Dagmar Herzog
Position: Distinguished Professor
Program: History
Campus Affiliation: Graduate Center
Phone: (212) 817-8468
Degrees/Diplomas: Ph.D. Brown University
Research Interests: Modern European; History of Sexuality; History of Religion

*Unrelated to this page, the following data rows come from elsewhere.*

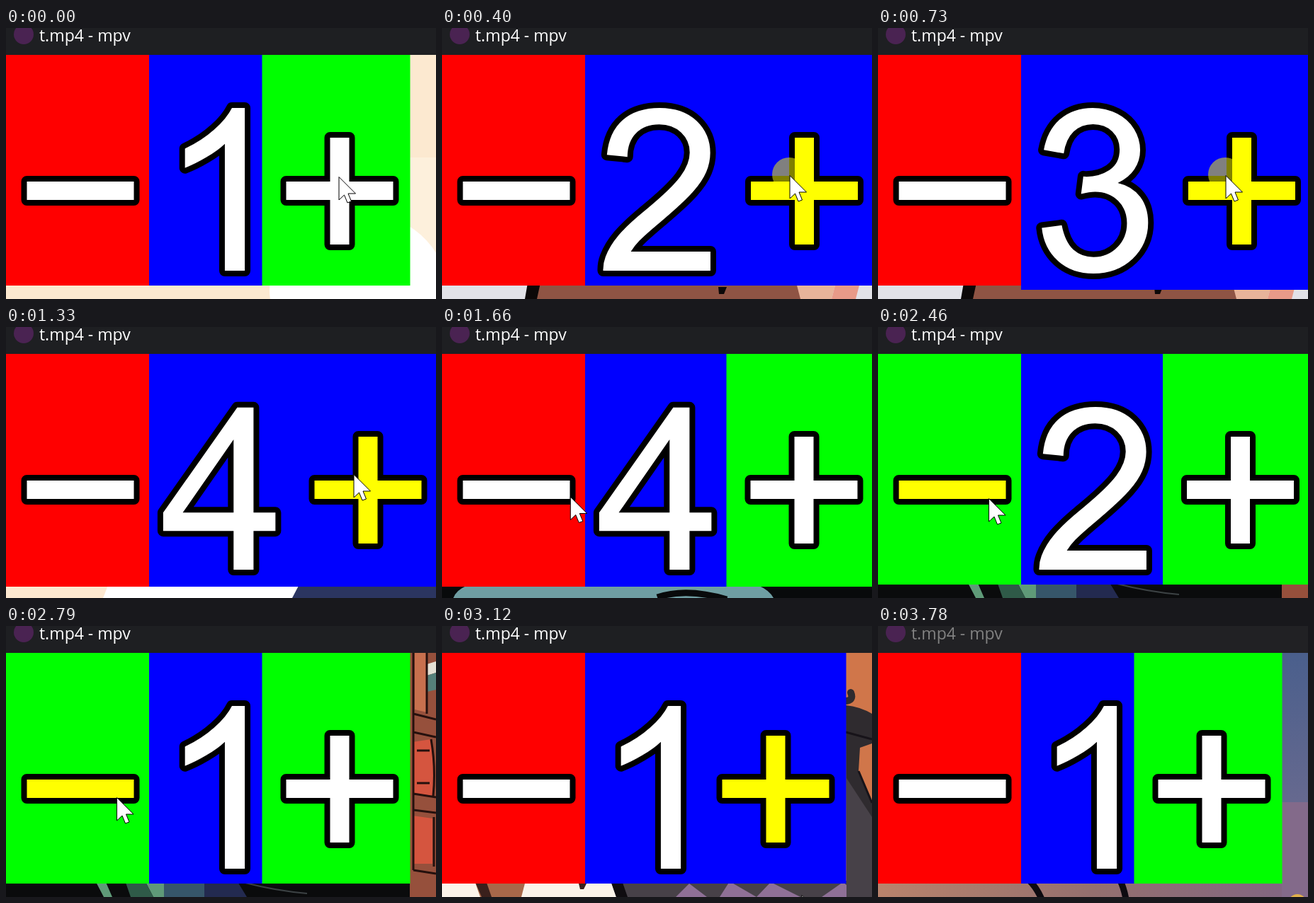
Recreate the animation shown at these times as an HTML page. Size 607 px wide and 383 px high, loop 3850 ms.

```html
<!DOCTYPE html>
<html lang="en">
<head>
<meta charset="utf-8">
<title>Counter overlay</title>
<style>
  html, body { margin: 0; width: 100%; height: 100%; overflow: hidden; background: #1e1f22; }
  svg { display: block; width: 607px; height: 383px; }
  .scene, .digit { visibility: hidden; }
  .on { visibility: visible; }
  .glyph, .digit {
    fill: #fff; stroke: #000; stroke-width: 16; stroke-linejoin: round;
    paint-order: stroke; vector-effect: non-scaling-stroke;
  }
  #title { font: 23px "Open Sans", "Noto Sans", sans-serif; }
</style>
</head>
<body>
<svg viewBox="0 0 607 383">
  <defs>
    <linearGradient id="sky" x2="0" y2="1">
      <stop offset="0" stop-color="#4a5f8c"/>
      <stop offset="1" stop-color="#66698f"/>
    </linearGradient>
    <linearGradient id="dusk">
      <stop offset="0" stop-color="#b9836c"/>
      <stop offset=".5" stop-color="#94706f"/>
      <stop offset="1" stop-color="#806584"/>
    </linearGradient>
  </defs>

  <!-- video behind the overlay -->
  <g class="scene">
    <path fill="#fce9d0" d="M0 38H607V383H0z"/>
    <path fill="#fdf0dc" d="M560 183H607V383H560z"/>
    <ellipse fill="#fff" cx="497" cy="370" rx="125" ry="110"/>
  </g>
  <g class="scene">
    <path fill="#e2e2e8" d="M0 38H607V383H0z"/>
    <path fill="#8f5444" d="M124 360H500L510 383H120z"/>
    <path fill="#0c0808" d="M121 360H139L134 383H117zM390 366H402L398 376H391z"/>
    <path fill="#e8b49a" d="M500 360H556L550 383H506z"/>
    <path fill="#e89a88" d="M556 360H590L584 383H550z"/>
  </g>
  <g class="scene">
    <path fill="#fff" d="M0 38H607V383H0z"/>
    <path fill="#fde8d0" d="M0 360H146L137 383H0z"/>
    <path fill="#2b3560" d="M416 360H607V383H404z"/>
  </g>
  <g class="scene">
    <path fill="#080a0b" d="M0 38H607V383H0z"/>
    <path fill="#6f9ea3" d="M16 383Q20 372 34 366H448Q462 372 468 383z"/>
    <path fill="none" stroke="#080a0b" stroke-width="9" d="M304 382Q345 368 402 385"/>
  </g>
  <g class="scene">
    <path fill="#0a0b0c" d="M0 38H607V383H0z"/>
    <path fill="#5f9a78" d="M126 360H140L150 383H138zM196 360H223V383H208z"/>
    <path fill="#2f5a48" d="M168 360H196L208 383H176z"/>
    <path fill="#36566a" d="M223 360H280V383H223z"/>
    <path fill="#232a50" d="M280 360H326L340 383H280z"/>
    <path fill="none" stroke="#3c4244" stroke-width="2" d="M338 363Q380 374 425 378"/>
    <path fill="#96503c" d="M570 38H607V383H570z"/>
    <path fill="#c8704e" d="M577 38H594V122L577 118z"/>
    <path fill="#e4e0d4" d="M594 54L607 50V66L594 70z"/>
    <path fill="#55807a" d="M594 70L607 66V90L594 93z"/>
    <path fill="#d5553f" d="M574 164L600 160Q606 200 603 240L574 236zM574 268L602 272V336H574z"/>
    <path fill="none" stroke="#25100d" stroke-width="3"
      d="M575 38V345M594 38V124M575 124L607 132M575 150L607 157M600 160Q607 200 603 240M575 237L607 242M575 260L607 264M580 176H598M580 222H598M604 270V340M575 345L607 350"/>
  </g>
  <g class="scene">
    <path fill="#d0764a" d="M0 38H607V383H0z"/>
    <path fill="#fbf3ea" d="M0 360H250V383H0z"/>
    <path fill="#a8684a" d="M46 360H118L112 383H54z"/>
    <path fill="#3a201c" d="M46 360H62L70 383H56zM192 360H206L200 372H195z"/>
    <path fill="#474148" d="M238 360H607V383H246z"/>
    <path fill="#0f0c10" d="M238 360H254L262 383H246z"/>
    <path fill="#8f7097" d="M330 383L349 364L374 383zM392 383L406 361L444 383zM444 383L464 362L506 383zM536 383L566 362L592 383z"/>
    <path fill="#2f2b2f" d="M570 112Q590 114 607 124V166L590 172L588 205L607 250V383H571V364z"/>
    <path fill="#474148" d="M571 215L607 270V383H571z"/>
    <path fill="none" stroke="#2f2b2f" stroke-width="10" stroke-linecap="round" d="M568 106Q582 106 577 94"/>
    <path fill="none" stroke="#171319" stroke-width="3" d="M570 150L607 160M588 205L607 250"/>
  </g>
  <g class="scene">
    <path fill="url(#dusk)" d="M0 360H607V383H0z"/>
    <path fill="url(#sky)" d="M570 38H607V249H570z"/>
    <path fill="#836a8a" d="M570 249H607V383H570z"/>
    <path fill="none" stroke="#0d0a10" stroke-width="9" d="M214 360Q224 370 231 386M342 360Q347 370 350 386"/>
    <circle fill="#e0b04a" cx="592" cy="392" r="13"/>
  </g>

  <!-- title bar -->
  <rect id="bar" width="607" height="38"/>
  <circle cx="25" cy="9" r="14" fill="#4a2352"/>
  <text id="title" x="47" y="19">t.mp4 - mpv</text>

  <!-- overlay -->
  <rect id="countBox" x="200" y="38" fill="#00f"/>
  <rect id="minusBox" y="38" width="202"/>
  <rect id="plusBox" y="38" width="209"/>
  <path id="minus" class="glyph" d="M29.500 217H180.500V243H29.500z"/>
  <g transform="translate(217.8 343) scale(.1563 -.1563)">
    <path class="digit" d="M763 0H583V1147Q518 1085 412 1023Q307 961 223 930V1104Q374 1175 487 1276Q600 1377 647 1472H763z"/>
    <path class="digit" d="M1031 173V0H62Q60 65 83 125Q120 224 201 320Q283 416 437 542Q676 738 760 852Q844 967 844 1069Q844 1176 767 1249Q691 1323 568 1323Q438 1323 360 1245Q282 1167 281 1029L96 1048Q115 1255 239 1363Q363 1472 572 1472Q783 1472 906 1355Q1029 1238 1029 1065Q1029 977 993 892Q957 807 873 713Q790 619 596 455Q434 319 388 270Q342 222 312 173z"/>
    <path class="digit" d="M86 387L266 411Q297 258 371 190Q446 123 553 123Q680 123 767 211Q855 299 855 429Q855 553 774 633Q693 714 568 714Q517 714 441 694L461 852Q479 850 490 850Q605 850 697 910Q789 970 789 1095Q789 1194 722 1259Q655 1324 549 1324Q444 1324 374 1258Q304 1192 284 1060L104 1092Q137 1273 254 1372Q371 1472 545 1472Q665 1472 766 1420Q867 1369 920 1280Q974 1191 974 1091Q974 996 923 918Q872 840 772 794Q902 764 974 669Q1046 575 1046 433Q1046 241 906 107Q766 -26 552 -26Q359 -26 231 89Q104 204 86 387z"/>
    <path class="digit" d="M662 0V351H26V516L695 1466H842V516H1040V351H842V0zM662 516V1177L203 516z"/>
  </g>
  <path id="plus" class="glyph" d="M34 217H96V155H123V217H185V243H123V306H96V243H34z"/>

  <g id="pointer">
    <circle id="flash" cx="-1" cy="-1" r="24" fill="#ff0" fill-opacity=".5"/>
    <path fill="#fff" stroke="#000" d="M0 .5V33L7.500 26L12 37L17.500 35L13 24H23.500z"/>
  </g>
</svg>

<script>
const LOOP = 3850, STEPS = 58;
const $ = id => document.getElementById(id);
const scenes = [...document.querySelectorAll('.scene')];
const digits = [...document.querySelectorAll('.digit')];

// all times below are in steps of LOOP / STEPS
const cuts = [0, 5, 15, 25, 36, 44, 52];
const counts = [[0, 1], [5, 2], [10, 3], [16, 4], [28, 3], [34, 2], [39, 1]];
const path = [
  [0, 470, 210], [2, 491, 208], [20, 491, 208], [26, 156.5, 242],
  [42, 156.5, 242], [45, 470, 235], [47, 508, 380], [48, 508, 420]
];
// right and bottom edge of the number's box
const size = { 1: [361.5, 364], 2: [402, 364], 3: [404, 370], 4: [401.5, 367] };
const BLUR_AT = 53;

const countAt = n => counts.filter(c => c[0] <= Math.max(n, 0)).pop()[1];

function pointerAt(n) {
  const i = path.findIndex(p => p[0] >= n);
  if (n < 0 || i < 0) return [0, 999];
  if (i === 0) return path[0].slice(1);
  const [t0, x0, y0] = path[i - 1], [t1, x1, y1] = path[i];
  const u = (n - t0) / (t1 - t0), e = u * u * (3 - 2 * u);
  return [x0 + (x1 - x0) * e, y0 + (y1 - y0) * e];
}

function hoverAt(n, right, bottom) {
  const [x, y] = pointerAt(n);
  if (y > bottom) return '';
  return x < 202 ? 'minus' : x > right ? 'plus' : '';
}

function set(id, attrs) {
  for (const k in attrs) $(id).setAttribute(k, attrs[k]);
}

const show = (list, k) => list.forEach((el, i) => el.classList.toggle('on', i === k));

function draw(n) {
  const count = countAt(n), [right, bottom] = size[count];
  const hover = hoverAt(n - 1, right, bottom);   // hover reacts one step late
  const [x, y] = pointerAt(n);
  const blurred = n >= BLUR_AT;

  show(scenes, cuts.filter(c => c <= n).length - 1);
  show(digits, count - 1);

  set('bar', { fill: blurred ? '#212124' : '#1e1f22' });
  set('title', { fill: blurred ? '#828282' : '#fff' });
  set('minusBox', {
    height: size[countAt(n - 2)][1] - 38,
    fill: hover === 'minus' ? '#0f0' : '#f00'
  });
  // the middle box runs on under its neighbour, so no seam shows
  set('countBox', { x: 202, width: right - 201, height: bottom - 38 });
  set('plusBox', { x: right, height: bottom - 38, fill: hover === 'plus' ? '#00f' : '#0f0' });
  $('minus').style.fill = hover === 'minus' ? '#ff0' : '#fff';
  $('plus').style.fill = hover === 'plus' ? '#ff0' : '#fff';
  set('plus', { transform: `translate(${right} 0)` });
  set('pointer', { transform: `translate(${x} ${y})` });

  const clicked = counts.some(([c]) => c > 0 && Math.abs(n - c) <= 1);
  set('flash', { visibility: clicked ? 'visible' : 'hidden' });
}

const start = performance.now();
function tick(now) {
  const t = Math.max(now - start, 0) % LOOP;
  draw(Math.floor((t + 8) * STEPS / LOOP) % STEPS);
  requestAnimationFrame(tick);
}
draw(0);
requestAnimationFrame(tick);
</script>
</body>
</html>
```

Dagmar Herzog, appointed to the Graduate Center in August 2005, conducts transnational and comparative research on how religion and secularization have affected social and political developments in modern Europe. An expert on the histories of Nazism and the Holocaust and their aftermath, she gives particular attention in her research to methodological innovations in critical source analysis and in gender and sexuality studies.
 
Herzog is the author of Sexuality in Europe: A Twentieth-Century History (2011); Sex in Crisis: The New Sexual Revolution and the Future of American Politics (2008); Sex after Fascism: Memory and Morality in Twentieth-Century Germany (2005), which has been translated into German and Japanese; and Intimacy and Exclusion: Religious Politics in Pre-Revolutionary Baden (1996). She has edited six anthologies, including After the History of Sexuality: German Genealogies With and Beyond Foucault (2012), with Helmut Puff and Scott Spector; Brutality and Desire: War and Sexuality in Europe’s Twentieth Century (2009); and Lessons and Legacies VII: The Holocaust in International Perspective (2007).
 
Herzog was awarded a 2012 John Simon Guggenheim Memorial Foundation Fellowship for a trans-Atlantic research project on the European and American histories of psychoanalysis, trauma, and desire. She has also received fellowships from the Shelby Cullom Davis Center for Historical Studies at Princeton University, the Ford Foundation, the School of Social Science at the Institute for Advanced Study, the Andrew W. Mellon Foundation, the American Council of Learned Societies, the Social Science Research Council, and the National Endowment for the Humanities. She is active in the work of the Holocaust Educational Foundation and serves as a member of the Board of Editors for the American Historical Review.